|Halvorson, Ardell - Collaborator|
Submitted to: World Congress of Soil Science
Publication Type: Peer Reviewed Journal
Publication Acceptance Date: 12/1/2005
Publication Date: N/A
Citation: N/A Interpretive Summary:

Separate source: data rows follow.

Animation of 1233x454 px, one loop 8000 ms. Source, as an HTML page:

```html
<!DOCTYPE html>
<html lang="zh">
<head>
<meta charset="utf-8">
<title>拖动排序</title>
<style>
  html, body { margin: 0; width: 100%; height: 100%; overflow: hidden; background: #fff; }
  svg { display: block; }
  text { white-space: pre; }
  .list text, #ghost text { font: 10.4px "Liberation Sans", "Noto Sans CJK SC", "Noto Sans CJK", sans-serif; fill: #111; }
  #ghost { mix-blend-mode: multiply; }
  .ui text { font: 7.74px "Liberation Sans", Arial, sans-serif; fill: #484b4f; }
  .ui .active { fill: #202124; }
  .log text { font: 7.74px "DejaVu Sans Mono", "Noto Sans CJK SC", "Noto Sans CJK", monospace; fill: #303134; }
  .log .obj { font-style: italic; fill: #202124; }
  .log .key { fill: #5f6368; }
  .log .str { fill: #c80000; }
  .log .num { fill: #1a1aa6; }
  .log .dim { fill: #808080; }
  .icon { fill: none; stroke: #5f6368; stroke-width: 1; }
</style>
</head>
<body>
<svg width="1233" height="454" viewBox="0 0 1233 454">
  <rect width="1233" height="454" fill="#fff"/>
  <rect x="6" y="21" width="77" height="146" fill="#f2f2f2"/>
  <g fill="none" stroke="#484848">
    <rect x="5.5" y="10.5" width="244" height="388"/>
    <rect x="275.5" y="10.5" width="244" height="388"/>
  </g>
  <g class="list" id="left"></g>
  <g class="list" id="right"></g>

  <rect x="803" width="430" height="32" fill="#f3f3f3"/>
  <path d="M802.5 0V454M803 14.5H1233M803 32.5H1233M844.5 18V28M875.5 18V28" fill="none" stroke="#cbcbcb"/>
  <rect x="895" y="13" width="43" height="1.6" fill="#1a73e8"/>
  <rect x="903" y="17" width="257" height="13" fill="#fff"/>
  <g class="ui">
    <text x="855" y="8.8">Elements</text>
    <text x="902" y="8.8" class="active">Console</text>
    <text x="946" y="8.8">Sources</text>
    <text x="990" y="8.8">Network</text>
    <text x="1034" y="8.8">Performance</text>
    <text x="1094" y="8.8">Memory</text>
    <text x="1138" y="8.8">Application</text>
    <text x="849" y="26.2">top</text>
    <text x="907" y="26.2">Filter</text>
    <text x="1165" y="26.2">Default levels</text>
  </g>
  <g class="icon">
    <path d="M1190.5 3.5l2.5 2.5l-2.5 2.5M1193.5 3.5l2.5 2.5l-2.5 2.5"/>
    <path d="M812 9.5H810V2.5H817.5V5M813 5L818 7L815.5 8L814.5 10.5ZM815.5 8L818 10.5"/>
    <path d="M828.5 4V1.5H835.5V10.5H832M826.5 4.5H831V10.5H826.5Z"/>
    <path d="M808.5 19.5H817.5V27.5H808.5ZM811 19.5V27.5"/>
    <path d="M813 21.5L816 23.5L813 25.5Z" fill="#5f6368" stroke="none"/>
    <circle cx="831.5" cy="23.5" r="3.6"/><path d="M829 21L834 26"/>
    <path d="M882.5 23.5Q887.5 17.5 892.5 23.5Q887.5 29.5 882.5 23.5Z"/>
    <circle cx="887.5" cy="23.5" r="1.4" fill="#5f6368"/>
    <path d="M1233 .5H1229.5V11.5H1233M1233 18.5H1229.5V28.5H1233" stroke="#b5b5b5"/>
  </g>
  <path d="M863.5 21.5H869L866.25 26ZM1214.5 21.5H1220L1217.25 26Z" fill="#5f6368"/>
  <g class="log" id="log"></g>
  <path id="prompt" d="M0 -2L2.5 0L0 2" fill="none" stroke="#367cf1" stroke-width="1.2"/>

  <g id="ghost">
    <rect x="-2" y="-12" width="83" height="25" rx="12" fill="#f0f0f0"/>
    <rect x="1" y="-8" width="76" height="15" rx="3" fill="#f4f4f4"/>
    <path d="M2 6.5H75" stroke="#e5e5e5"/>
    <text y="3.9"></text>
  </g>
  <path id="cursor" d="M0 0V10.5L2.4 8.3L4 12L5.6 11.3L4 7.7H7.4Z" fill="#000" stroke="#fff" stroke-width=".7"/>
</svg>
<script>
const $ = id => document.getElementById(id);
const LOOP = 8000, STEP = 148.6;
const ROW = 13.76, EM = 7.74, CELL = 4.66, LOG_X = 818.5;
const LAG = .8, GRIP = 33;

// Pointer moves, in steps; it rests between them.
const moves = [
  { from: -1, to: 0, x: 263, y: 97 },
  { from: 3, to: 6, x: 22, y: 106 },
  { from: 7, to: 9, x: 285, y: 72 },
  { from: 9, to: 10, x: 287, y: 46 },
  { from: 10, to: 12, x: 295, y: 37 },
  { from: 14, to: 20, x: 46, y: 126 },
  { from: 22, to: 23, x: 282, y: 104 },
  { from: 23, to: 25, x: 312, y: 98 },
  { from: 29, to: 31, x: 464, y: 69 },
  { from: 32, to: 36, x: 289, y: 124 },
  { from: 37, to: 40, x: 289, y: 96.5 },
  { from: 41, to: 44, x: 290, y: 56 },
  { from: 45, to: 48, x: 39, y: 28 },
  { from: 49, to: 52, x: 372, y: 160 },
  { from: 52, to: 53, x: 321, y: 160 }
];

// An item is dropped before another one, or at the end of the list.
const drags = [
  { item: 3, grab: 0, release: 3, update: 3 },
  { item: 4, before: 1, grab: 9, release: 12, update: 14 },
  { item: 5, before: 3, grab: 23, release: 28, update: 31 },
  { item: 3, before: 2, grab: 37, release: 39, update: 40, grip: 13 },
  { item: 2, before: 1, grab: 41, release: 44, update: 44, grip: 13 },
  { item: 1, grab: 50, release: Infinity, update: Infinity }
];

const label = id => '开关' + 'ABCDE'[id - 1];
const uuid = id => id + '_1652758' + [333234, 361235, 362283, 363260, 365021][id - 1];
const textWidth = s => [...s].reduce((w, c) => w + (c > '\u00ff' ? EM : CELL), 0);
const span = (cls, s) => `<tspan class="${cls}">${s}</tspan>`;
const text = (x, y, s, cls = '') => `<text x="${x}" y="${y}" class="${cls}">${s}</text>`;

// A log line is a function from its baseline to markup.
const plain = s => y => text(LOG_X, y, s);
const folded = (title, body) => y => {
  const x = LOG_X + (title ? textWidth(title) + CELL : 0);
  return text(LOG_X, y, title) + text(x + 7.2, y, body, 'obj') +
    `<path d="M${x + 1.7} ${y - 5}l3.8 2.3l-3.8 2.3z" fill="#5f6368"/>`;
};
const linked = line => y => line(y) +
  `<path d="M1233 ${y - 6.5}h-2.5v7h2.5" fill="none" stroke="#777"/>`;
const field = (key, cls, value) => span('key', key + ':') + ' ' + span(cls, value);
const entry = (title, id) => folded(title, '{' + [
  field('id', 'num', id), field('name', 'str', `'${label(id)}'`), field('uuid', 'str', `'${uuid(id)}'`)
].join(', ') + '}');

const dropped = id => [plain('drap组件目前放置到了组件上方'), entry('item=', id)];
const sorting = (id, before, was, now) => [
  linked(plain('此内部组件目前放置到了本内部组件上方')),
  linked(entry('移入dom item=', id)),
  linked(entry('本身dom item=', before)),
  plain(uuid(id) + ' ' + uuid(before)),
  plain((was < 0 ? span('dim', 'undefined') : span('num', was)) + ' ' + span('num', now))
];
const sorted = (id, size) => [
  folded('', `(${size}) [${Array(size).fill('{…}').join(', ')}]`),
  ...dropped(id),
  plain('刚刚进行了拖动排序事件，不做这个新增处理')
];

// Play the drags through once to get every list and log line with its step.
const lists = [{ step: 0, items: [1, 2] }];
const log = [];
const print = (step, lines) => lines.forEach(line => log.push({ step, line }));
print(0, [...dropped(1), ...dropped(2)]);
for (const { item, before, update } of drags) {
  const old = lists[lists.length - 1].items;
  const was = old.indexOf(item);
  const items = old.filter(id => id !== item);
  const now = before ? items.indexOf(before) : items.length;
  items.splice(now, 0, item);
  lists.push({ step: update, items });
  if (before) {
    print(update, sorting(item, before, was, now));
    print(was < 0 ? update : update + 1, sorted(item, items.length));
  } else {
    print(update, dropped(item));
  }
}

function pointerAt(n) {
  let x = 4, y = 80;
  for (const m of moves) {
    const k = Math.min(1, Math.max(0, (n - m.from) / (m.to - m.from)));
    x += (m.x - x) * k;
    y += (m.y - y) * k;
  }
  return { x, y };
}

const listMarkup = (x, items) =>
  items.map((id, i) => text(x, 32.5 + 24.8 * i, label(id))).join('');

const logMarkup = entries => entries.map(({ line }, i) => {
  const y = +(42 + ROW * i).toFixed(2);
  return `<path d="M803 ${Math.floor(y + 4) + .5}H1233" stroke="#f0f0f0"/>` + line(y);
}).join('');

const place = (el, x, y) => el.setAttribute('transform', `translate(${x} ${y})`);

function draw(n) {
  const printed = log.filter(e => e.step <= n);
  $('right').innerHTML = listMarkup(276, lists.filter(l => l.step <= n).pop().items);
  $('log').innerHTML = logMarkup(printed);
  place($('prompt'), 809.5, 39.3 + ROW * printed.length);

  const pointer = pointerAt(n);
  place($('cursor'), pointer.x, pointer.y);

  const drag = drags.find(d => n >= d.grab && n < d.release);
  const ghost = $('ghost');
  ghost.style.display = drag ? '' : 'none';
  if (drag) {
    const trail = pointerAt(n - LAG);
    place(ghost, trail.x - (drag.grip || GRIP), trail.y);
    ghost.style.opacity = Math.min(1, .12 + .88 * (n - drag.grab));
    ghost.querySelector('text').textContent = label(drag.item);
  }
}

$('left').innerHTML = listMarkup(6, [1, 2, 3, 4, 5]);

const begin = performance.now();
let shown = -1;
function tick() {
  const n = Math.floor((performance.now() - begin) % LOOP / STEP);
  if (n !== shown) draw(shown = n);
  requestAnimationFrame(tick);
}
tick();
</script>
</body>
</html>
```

Technical Abstract: A no-till (NT) irrigated production system has potential to reduce soil erosion, fossil fuel consumption, and greenhouse gas emissions compared with a conventional till (CT) system. Tillage system and N fertilization effects on soil organic C (SOC) sequestration, greenhouse gas emissions, and global warming potential (GWP) in irrigated production systems are not well documented. A study was initiated on a Fort Collins clay loam (classified as fine-loamy, mixed, superactive, mesic Aridic Haplustalfs) in northeastern Colorado near Fort Collins, USA (40 degrees 39’ N; 104 degrees 59’ W; 1530 m a.s.l.) in 1999 with six N rates (0, 34, 67, 101, 134, and 224 kg N/ha) to investigate the potential of NT management to sequester SOC while maintaining continuous corn (Zea mays L.) yields at levels similar to CT practices. In April 2002, measurement of carbon dioxide (CO2), methane (CH4), and nitrous oxide (N2O) fluxes from three of the N rates (0, 134, and 224 kg N/ha) were initiated in the NT and CT systems. Fluxes of CO2, CH4, and N2O were measured, using vented chambers, one to three times per week, year round, from April 2002 through October 2004. Methane fluxes were small and did not differ between tillage treatments, but varied with year. Carbon dioxide efflux was higher in CT compared to NT in 2002, but was not different by tillage treatment in 2003 and 2004. Nitrous oxide fluxes increased linearly with increasing N-fertilizer rate each year with emission rates varying with year but not by tillage treatment. Grain yields and crop residue increased with increasing N rate in both tillage systems, but grain yields were slightly higher in CT than in NT system. The lower grain yield with NT probably resulted from the slow early spring development and delayed tasseling compared with the CT system as a result of cooler spring soil temperatures in the NT system. Grain yields were near maximum with an available N (soil + fertilizer N) level of 276 and 268 kg N/ha in the CT and NT systems, respectively. Corn residue increased with increasing N rate with no difference in residue production between tillage systems. The NT system had the same size plant for grain production as the CT system. Trends were for SOC to be increasing in the NT system but remaining fairly constant in the CT system. Based on soil C sequestration, only NT soils were net sinks for GWP. No-till soils were greater net sinks for GWP when adequate fertilizer was added to maintain crop production than CT soils. The results suggest that economic viability and environmental conservation can be achieved by minimizing tillage and utilizing appropriate levels of fertilizer to optimize crop yields.